This is when people vote to decide who they think would be the best people to run a country. Back in ancient Greek and Roman times, people used elections to decide leaders – but not all countries have elections today.

European Parliament

This is a group of people elected to make laws for the countries in the European Union. The word ‘parliament’ comes from the French word ‘parler’, which means ‘to speak’.

European Union

These countries work together on things like trade between countries.

Good Friday Agreement/Belfast Agreement

This is why we have the Northern Ireland Assembly. The British and Irish Governments worked together with the politicians in Northern Ireland to come up with a deal that would work for everyone, ending ‘the Troubles’.


The government is the people who control or make decisions for a country.


These are rules that governments make to protect people and help things to run smoothly in a country or region.

Local Councillors

These are people who are elected to work on local councils. They make decisions about things like leisure centres and bin collections.

Member of Parliament (MP)

Northern Ireland elects 18 Members of Parliament to work in the House of Commons in London. This is because the Government in London also makes decisions about Northern Ireland and the rest of the United Kingdom. It decides things like the currency we use and the amount of tax we pay.

Member of the Legislative Assembly (MLA)

There are 90 politicians elected from all over Northern Ireland to become Members of the Legislative Assembly (MLAs). Their job is to work for us and make laws and decisions that will mean Northern Ireland is a better place to live.


People who want Northern Ireland to join the Republic of Ireland

Northern Ireland Assembly

This is made up of 90 MLAs who make laws for Northern Ireland. Its home is Parliament Buildings at Stormont Estate in Belfast.

Parliament Buildings

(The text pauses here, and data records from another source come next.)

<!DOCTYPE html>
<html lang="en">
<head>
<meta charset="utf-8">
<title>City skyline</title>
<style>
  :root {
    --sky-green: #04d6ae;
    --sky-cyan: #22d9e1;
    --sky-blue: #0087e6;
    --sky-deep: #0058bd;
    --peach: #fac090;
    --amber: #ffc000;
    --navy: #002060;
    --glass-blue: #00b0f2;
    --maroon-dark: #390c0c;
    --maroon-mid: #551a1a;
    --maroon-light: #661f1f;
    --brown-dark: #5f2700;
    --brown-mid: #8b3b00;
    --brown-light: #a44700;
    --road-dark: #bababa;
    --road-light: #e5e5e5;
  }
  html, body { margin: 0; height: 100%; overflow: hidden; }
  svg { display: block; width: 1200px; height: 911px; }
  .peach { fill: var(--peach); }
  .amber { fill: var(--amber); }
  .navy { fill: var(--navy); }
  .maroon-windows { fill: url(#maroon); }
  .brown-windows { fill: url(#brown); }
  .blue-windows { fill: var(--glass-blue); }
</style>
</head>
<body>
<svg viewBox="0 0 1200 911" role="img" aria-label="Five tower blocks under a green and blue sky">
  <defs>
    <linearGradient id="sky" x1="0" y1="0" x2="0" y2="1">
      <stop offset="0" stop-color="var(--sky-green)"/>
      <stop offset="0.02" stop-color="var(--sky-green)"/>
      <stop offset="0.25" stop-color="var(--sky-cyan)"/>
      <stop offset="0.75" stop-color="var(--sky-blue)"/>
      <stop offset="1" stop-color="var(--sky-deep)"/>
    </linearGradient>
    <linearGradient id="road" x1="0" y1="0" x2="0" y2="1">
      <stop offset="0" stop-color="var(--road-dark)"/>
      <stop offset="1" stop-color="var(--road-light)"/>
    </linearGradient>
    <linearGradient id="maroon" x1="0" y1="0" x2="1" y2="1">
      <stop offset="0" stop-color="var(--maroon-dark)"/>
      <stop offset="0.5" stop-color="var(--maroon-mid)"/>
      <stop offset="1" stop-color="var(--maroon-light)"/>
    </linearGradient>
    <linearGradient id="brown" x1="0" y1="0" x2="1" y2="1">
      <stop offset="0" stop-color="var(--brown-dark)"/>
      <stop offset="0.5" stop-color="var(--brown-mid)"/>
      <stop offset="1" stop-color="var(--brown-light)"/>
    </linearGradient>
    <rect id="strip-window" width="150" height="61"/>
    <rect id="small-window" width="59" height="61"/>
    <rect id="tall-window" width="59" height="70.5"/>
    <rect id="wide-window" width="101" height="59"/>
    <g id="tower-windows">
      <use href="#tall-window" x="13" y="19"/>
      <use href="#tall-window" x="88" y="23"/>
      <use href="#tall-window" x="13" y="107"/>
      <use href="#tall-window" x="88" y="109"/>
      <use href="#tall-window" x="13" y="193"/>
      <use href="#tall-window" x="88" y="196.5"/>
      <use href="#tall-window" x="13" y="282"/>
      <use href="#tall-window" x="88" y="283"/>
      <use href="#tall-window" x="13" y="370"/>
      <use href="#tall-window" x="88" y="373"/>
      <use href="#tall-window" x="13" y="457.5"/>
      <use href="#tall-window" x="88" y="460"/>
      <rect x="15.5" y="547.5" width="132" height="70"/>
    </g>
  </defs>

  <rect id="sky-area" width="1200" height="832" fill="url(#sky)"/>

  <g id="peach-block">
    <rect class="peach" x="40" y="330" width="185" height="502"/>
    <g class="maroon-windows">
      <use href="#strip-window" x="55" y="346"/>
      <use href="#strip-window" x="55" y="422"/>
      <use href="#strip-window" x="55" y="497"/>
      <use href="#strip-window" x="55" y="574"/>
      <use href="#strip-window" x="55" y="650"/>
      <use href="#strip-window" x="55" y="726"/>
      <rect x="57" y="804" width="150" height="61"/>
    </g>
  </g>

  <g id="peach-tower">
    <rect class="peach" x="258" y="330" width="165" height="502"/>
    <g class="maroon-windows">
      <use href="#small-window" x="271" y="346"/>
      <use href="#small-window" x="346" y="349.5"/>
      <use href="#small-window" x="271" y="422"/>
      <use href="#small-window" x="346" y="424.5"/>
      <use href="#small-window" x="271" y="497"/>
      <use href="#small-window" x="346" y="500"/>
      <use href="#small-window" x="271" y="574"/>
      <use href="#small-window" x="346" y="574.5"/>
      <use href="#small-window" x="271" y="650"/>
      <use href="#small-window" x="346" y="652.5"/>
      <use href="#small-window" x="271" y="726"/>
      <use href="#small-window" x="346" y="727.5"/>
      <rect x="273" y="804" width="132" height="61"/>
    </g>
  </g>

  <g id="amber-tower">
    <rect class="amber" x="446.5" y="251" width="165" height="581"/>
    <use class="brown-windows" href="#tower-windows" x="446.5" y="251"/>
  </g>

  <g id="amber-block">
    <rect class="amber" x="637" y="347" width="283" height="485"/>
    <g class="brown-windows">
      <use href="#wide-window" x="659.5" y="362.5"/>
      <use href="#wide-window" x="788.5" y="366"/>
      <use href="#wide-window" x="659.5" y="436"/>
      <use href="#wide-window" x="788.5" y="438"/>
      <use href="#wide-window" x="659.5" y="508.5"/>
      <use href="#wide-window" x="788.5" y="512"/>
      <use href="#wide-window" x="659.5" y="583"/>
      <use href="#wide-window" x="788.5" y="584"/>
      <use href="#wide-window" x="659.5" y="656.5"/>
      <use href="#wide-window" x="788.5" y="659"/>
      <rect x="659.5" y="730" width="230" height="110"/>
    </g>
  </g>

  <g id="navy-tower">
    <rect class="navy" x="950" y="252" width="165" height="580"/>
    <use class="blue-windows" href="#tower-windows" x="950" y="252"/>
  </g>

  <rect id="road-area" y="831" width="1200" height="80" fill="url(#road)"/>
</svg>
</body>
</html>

This is where the Northern Ireland Assembly meets, on the Stormont Estate in Belfast.

Political Parties

These are groups of people who get together because they share the same ideas about how a country should be run. Parties try to get people elected as MLAs. They do this by choosing candidates to stand in Assembly elections.

Power Sharing

This is a type of government that can be used after there has been conflict like ‘the Troubles’. It means that the two sides share power and make decisions together about how to run a country.


People who are elected represent us. That means they listen to our views and try to make decisions and laws that will be good for our community.

Single Transferable Vote

This is the method we use to elect MLAs. Voters choose candidates by ranking them in order of preference. They put 1 beside their favourite, 2 beside their second favourite and so on. The votes are counted. The five candidates in each constituency who reach a target number of votes are elected.

The Troubles

The period of violence in Northern Ireland that began in the late 1960s and ended with the Belfast Agreement/Good Friday Agreement in 1998.

United Kingdom (UK)

The United Kingdom is made up of England, Wales, Scotland and Northern Ireland.


People who want Northern Ireland to remain part of the United Kingdom (UK)


To make a choice. For example, when you vote in the Northern Ireland Assembly elections, you choose the person you want to represent you at the Assembly from a number of candidates.